Question: On Hilliard Avenue just past the juncture of South French Broad Avenue and Hilliard Avenue there is a building that is currently referred to as the Aston Center. On the Hilliard Avenue side of the building there is stone or cement signage above the doorway that says "French Broad Hospital 1927." What is the story of that hospital? How long did it serve the Asheville community? Was it the only hospital in town at that time? Did they specialize in any services? I'm curious to know what that facility was about.
Read the rest of the story by Andrew Jones on the Citizen-Times website...
Aston Park was Asheville’s first truly modern public park. Like Magnolia, Montford, and Pack Square parks, its land was provided by George Willis Pack. At his request, the 11-acre tract was named for Edward J. Aston.
As mayor three times during the decade when the railroad came to Asheville, Aston was determined to transform Court Square from a stockyard to a community resting area with open spaces, benches, and a public water pump. During his tenure, a new courthouse was completed in 1887 that included a third-story opera house with a seating capacity of over 400. His plan to pave the streets around the square was later completed under Mayor Blanton in 1893.

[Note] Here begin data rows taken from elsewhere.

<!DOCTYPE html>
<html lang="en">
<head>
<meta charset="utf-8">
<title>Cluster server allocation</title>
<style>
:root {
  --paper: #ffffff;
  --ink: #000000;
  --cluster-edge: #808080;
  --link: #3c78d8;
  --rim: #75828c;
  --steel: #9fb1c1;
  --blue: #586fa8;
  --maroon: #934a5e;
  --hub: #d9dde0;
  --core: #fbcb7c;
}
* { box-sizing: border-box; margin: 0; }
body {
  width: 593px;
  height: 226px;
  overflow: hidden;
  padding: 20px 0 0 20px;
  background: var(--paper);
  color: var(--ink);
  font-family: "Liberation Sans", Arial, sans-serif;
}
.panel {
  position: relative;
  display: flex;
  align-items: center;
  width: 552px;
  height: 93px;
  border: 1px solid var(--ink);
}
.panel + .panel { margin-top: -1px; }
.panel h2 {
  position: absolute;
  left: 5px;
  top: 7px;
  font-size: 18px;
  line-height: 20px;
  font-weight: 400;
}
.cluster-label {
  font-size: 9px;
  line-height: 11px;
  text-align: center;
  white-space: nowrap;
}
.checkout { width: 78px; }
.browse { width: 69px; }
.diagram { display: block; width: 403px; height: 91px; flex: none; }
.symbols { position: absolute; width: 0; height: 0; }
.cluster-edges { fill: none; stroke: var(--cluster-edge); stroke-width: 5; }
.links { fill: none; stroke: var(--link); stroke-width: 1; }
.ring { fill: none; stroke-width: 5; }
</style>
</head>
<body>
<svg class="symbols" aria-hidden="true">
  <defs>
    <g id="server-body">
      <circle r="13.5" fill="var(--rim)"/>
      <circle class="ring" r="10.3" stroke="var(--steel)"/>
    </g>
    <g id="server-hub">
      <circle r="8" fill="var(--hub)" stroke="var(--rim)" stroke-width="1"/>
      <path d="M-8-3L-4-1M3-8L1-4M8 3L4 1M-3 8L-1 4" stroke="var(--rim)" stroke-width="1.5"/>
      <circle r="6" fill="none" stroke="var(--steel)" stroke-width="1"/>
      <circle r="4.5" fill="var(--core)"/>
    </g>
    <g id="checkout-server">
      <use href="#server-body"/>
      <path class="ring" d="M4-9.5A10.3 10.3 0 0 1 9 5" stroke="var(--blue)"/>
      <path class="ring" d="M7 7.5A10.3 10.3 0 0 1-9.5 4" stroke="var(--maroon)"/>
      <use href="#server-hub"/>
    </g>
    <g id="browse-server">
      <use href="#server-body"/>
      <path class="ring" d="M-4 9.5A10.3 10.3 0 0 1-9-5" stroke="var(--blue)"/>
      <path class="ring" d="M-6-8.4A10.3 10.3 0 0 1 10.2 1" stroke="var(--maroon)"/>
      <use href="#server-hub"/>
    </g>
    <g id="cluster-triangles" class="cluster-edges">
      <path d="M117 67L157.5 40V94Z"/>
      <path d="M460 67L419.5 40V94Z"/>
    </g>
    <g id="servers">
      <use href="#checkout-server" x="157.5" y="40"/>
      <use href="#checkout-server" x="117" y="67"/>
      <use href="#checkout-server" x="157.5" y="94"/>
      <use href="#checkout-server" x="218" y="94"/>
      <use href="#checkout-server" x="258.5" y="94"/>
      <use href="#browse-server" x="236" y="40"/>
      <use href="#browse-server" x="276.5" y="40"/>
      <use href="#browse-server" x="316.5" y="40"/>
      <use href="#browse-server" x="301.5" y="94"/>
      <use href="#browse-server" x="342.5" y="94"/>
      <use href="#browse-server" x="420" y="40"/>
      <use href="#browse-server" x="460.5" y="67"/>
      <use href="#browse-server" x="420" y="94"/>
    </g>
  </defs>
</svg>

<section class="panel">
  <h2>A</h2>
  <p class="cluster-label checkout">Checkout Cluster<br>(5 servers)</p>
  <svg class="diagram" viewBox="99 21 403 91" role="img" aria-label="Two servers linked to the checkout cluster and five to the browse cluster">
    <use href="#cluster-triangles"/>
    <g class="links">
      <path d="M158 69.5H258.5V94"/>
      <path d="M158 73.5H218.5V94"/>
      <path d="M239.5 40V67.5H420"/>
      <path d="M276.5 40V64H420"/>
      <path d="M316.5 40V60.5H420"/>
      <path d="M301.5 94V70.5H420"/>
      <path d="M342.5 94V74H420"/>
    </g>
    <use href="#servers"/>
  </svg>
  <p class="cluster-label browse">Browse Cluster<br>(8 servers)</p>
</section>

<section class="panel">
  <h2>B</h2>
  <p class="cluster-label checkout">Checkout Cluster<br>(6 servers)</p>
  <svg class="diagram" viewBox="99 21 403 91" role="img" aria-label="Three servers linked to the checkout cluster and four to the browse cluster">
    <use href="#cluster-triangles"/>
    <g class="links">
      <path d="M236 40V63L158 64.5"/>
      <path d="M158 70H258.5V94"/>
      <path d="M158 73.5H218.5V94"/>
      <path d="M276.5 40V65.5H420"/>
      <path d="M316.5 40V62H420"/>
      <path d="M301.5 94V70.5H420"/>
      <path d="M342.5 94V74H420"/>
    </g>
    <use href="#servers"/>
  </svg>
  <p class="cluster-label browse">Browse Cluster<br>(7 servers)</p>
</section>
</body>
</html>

A major advocate of wilderness in the region, Aston is believed to be the first to promote Asheville as a health resort by writing letters and mailing thousands of brochures extolling the mountain air’s benefits for those suffering from tuberculosis or lung disease. He also donated over 200 books from his personal collection to start the local library system.